As Nephi taught, the Lord “leadeth away the righteous into precious lands, and the wicked he destroyeth” (1 Nephi 17:38). Mosiah, king of Zarahemla, led a group out from the wicked (Omni 1:12). Alma baptized the repentant and led them from among the wicked (Mosiah 18 and 23). The people of Ammon (converted Lamanites) followed the will of the Lord and were reestablished in the land of Jershon (Alma 27). All of these movements are other examples of faith unto life and salvation, knowing that the course they pursued was the will of the Lord. These examples within the Book of Mormon should inspire its readers to seek to know the will of the Lord concerning the course they should follow.

Conclusion

The Prophet Joseph Smith declared that by learning and abiding by the precepts of the Book of Mormon, a man would come nearer to God than by following any other book (Introduction). One of the precepts taught by Nephi was that through faith the Lord would make those whom he had chosen mighty “even unto the power of deliverance” (1 Nephi 1:20). Those who study the scriptures and faithfully keep the commandments will be blessed with the Lord’s spirit and be motivated to action. Those who are motivated to action because of their faith will have the principle of power in their lives to accomplish what they endeavor to do in righteousness beyond the natural abilities of man. Those who will sacrifice sufficiently will be led unto life and salvation by knowing that the course they pursue is the will of the Lord. Of these principles of faith, the Book of Mormon bears repeated testimony.



[1] There are those who question Joseph Smith as the author of Lectures on Faith. This paper will not discuss that issue but will treat them as written by the Prophet.

[2] Ibid., 1:9.

[3] Ibid., 1:13, 16.

[4] Ibid., 3:2–5.

[5] Ibid., 1:19.

[6] Ibid., 6:7.

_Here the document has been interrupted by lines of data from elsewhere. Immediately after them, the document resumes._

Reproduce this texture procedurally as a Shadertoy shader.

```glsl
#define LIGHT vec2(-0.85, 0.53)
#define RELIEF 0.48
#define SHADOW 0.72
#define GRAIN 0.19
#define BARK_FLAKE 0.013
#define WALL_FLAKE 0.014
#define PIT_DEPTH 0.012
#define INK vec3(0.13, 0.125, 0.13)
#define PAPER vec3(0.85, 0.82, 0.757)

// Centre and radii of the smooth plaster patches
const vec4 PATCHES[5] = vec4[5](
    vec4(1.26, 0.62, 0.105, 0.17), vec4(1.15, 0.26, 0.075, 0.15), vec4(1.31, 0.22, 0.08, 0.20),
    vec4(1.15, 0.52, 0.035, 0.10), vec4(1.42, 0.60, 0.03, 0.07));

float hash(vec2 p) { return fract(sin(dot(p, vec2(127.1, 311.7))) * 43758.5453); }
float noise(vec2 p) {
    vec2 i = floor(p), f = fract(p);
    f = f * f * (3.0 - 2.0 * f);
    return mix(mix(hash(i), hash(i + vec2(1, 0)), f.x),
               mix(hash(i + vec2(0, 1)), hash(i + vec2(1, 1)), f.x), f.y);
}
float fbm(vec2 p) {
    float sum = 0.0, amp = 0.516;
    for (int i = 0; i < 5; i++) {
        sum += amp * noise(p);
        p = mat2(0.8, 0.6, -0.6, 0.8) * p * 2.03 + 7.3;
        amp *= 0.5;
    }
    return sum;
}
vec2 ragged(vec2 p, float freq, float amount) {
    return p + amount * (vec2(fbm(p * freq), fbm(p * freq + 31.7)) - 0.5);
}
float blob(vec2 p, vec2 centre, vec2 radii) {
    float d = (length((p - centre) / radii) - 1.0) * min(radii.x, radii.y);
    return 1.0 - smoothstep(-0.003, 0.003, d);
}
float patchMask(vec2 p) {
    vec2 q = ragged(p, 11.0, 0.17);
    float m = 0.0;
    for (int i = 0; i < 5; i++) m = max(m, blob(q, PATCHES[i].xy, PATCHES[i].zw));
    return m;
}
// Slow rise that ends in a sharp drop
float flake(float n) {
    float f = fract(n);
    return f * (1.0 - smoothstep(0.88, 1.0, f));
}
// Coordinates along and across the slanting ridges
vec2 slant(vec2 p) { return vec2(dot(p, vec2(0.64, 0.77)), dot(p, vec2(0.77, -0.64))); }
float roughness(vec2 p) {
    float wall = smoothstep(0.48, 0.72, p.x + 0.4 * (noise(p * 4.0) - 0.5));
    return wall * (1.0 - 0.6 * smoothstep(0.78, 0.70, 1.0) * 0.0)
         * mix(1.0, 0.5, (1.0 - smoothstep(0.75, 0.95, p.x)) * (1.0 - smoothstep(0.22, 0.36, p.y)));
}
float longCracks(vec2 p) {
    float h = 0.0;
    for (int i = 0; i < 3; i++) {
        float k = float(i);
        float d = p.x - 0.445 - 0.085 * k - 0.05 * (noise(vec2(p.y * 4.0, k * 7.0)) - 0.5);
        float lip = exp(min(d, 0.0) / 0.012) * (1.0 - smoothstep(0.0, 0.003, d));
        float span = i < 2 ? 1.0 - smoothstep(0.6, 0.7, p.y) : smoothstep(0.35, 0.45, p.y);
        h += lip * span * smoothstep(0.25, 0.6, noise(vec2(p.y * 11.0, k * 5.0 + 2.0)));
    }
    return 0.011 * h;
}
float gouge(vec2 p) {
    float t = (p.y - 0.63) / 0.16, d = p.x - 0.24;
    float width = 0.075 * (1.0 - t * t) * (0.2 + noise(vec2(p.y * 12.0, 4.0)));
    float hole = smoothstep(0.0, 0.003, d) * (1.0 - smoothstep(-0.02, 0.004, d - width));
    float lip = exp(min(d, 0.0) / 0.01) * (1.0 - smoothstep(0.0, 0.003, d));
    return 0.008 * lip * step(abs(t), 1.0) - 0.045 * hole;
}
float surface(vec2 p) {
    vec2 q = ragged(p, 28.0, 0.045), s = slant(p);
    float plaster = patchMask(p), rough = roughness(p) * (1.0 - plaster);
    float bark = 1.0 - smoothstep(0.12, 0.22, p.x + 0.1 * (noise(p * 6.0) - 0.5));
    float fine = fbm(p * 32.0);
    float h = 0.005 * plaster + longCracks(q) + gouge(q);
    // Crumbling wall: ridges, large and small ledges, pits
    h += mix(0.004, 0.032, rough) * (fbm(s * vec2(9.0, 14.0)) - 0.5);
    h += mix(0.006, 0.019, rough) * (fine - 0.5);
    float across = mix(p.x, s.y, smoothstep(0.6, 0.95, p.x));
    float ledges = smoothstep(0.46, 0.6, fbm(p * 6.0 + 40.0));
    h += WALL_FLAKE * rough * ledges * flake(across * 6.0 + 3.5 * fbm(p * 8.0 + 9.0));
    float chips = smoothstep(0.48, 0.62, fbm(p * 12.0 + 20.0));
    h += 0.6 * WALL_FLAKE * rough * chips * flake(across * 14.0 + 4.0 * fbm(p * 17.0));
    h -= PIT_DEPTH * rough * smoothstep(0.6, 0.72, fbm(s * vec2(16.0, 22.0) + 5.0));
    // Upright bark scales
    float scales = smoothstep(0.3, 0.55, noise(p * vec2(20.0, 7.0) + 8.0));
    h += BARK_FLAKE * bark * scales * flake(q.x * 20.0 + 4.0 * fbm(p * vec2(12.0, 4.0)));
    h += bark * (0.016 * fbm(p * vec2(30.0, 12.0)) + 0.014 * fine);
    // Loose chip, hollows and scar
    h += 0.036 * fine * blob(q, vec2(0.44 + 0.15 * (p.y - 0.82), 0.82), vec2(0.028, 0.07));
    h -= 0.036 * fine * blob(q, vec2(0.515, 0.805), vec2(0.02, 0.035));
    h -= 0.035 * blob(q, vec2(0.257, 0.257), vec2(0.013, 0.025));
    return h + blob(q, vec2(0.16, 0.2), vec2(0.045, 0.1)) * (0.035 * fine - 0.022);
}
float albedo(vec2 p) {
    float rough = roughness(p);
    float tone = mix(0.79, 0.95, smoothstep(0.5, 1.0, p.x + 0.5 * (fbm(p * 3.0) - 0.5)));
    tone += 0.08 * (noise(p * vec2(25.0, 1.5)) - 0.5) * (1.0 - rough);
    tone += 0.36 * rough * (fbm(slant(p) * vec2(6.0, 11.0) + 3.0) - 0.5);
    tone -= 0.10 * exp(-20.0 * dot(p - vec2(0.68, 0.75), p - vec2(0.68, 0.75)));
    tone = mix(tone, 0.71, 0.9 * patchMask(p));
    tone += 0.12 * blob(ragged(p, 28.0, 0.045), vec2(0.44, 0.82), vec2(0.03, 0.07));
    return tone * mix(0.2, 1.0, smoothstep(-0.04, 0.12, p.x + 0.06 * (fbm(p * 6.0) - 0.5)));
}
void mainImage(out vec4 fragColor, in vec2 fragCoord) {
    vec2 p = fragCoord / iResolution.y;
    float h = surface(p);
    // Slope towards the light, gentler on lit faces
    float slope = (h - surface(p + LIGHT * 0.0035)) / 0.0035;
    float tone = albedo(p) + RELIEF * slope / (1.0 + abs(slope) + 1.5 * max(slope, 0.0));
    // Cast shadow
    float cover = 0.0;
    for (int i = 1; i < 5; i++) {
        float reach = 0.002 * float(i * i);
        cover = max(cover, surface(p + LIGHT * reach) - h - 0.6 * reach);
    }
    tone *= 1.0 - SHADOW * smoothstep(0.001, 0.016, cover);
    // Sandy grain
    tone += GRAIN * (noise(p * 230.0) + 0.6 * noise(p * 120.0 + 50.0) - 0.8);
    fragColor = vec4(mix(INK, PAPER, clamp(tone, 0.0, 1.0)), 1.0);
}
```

[7] Ibid.

[8] Ibid., 6:2–3.

[9] Teachings of the Prophet Joseph Smith, comp. Joseph Fielding Smith (Salt Lake City: Deseret Book Co., 1976), p. 256.